WORK TO COMPLETE: Using the data below, show every line where the word "font" occurs.

INFORMATION:
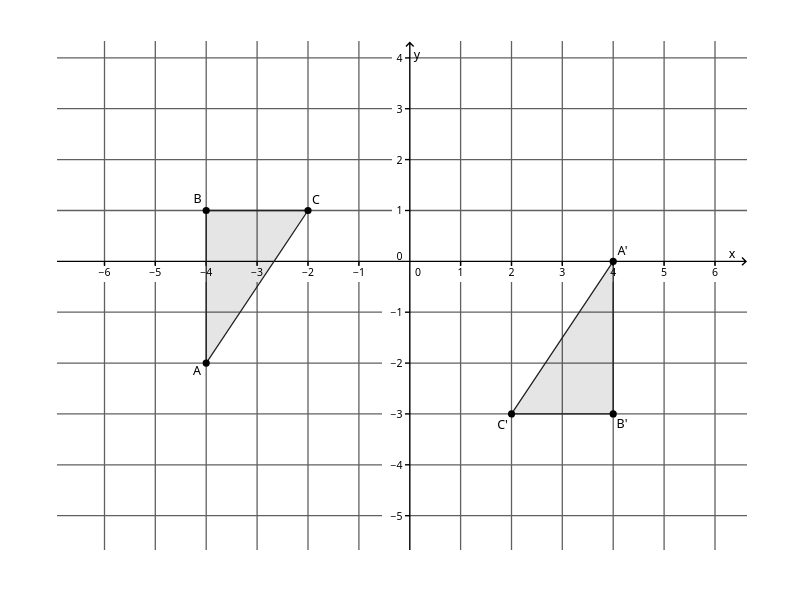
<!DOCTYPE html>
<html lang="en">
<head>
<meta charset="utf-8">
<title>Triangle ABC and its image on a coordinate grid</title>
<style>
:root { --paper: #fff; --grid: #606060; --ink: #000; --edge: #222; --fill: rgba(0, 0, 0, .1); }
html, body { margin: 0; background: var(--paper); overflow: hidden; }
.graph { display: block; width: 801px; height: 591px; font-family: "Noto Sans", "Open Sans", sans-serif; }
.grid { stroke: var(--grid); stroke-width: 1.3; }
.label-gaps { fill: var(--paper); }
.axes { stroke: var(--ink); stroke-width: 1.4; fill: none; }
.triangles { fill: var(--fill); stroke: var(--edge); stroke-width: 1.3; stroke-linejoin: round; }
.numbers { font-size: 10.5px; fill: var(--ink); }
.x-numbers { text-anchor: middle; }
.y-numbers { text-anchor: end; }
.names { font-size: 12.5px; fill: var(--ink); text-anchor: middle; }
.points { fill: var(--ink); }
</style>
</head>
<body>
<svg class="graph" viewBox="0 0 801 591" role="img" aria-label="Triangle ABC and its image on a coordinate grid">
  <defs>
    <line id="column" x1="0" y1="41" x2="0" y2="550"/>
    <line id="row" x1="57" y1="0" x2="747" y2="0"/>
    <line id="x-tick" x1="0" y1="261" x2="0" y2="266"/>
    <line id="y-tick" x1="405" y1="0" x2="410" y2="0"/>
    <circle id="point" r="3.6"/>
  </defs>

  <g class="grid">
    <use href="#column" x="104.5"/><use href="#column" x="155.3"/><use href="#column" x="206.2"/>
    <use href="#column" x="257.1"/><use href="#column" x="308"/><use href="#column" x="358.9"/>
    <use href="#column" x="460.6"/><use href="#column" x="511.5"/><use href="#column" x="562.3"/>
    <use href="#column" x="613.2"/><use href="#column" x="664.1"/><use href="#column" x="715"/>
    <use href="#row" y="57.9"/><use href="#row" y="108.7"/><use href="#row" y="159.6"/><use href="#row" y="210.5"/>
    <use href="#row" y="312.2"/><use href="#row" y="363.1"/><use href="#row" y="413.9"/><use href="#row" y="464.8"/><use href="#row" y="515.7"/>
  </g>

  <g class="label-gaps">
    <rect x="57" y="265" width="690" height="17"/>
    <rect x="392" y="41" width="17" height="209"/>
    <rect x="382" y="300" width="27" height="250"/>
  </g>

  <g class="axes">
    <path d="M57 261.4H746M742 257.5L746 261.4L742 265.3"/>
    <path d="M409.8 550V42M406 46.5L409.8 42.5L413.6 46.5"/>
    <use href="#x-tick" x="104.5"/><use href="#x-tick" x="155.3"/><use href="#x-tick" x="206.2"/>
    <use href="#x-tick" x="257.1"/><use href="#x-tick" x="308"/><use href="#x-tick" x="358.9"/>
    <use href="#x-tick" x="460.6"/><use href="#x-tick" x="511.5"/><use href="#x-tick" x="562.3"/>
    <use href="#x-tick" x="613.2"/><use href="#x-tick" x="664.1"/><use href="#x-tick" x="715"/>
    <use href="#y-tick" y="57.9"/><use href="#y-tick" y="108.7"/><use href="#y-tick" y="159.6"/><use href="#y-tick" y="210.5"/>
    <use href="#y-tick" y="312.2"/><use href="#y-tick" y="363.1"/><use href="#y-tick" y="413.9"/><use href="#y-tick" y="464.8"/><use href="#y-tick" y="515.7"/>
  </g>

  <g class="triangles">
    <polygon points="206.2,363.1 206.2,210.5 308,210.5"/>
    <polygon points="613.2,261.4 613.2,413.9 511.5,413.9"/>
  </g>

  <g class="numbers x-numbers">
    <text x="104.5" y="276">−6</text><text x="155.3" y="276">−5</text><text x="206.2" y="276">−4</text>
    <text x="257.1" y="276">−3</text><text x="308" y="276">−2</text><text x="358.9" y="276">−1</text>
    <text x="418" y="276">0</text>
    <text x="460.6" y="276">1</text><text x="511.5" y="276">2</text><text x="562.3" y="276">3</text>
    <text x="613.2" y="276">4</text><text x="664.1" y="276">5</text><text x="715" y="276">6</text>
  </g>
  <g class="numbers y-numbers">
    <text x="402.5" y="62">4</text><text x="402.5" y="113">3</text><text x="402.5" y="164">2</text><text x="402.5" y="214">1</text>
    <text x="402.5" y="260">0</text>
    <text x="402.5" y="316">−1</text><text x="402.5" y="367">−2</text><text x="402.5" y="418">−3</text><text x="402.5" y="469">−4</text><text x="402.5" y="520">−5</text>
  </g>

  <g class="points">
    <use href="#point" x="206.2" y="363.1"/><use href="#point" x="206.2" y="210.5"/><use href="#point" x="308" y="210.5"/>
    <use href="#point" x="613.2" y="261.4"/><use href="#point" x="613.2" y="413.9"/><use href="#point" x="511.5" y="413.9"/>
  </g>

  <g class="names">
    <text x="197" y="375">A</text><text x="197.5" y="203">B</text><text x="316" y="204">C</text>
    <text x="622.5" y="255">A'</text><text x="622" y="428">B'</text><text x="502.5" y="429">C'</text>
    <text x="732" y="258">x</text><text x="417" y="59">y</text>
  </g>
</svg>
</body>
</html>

FINISHED TASK:
.graph { display: block; width: 801px; height: 591px; font-family: "Noto Sans", "Open Sans", sans-serif; }
.numbers { font-size: 10.5px; fill: var(--ink); }
.names { font-size: 12.5px; fill: var(--ink); text-anchor: middle; }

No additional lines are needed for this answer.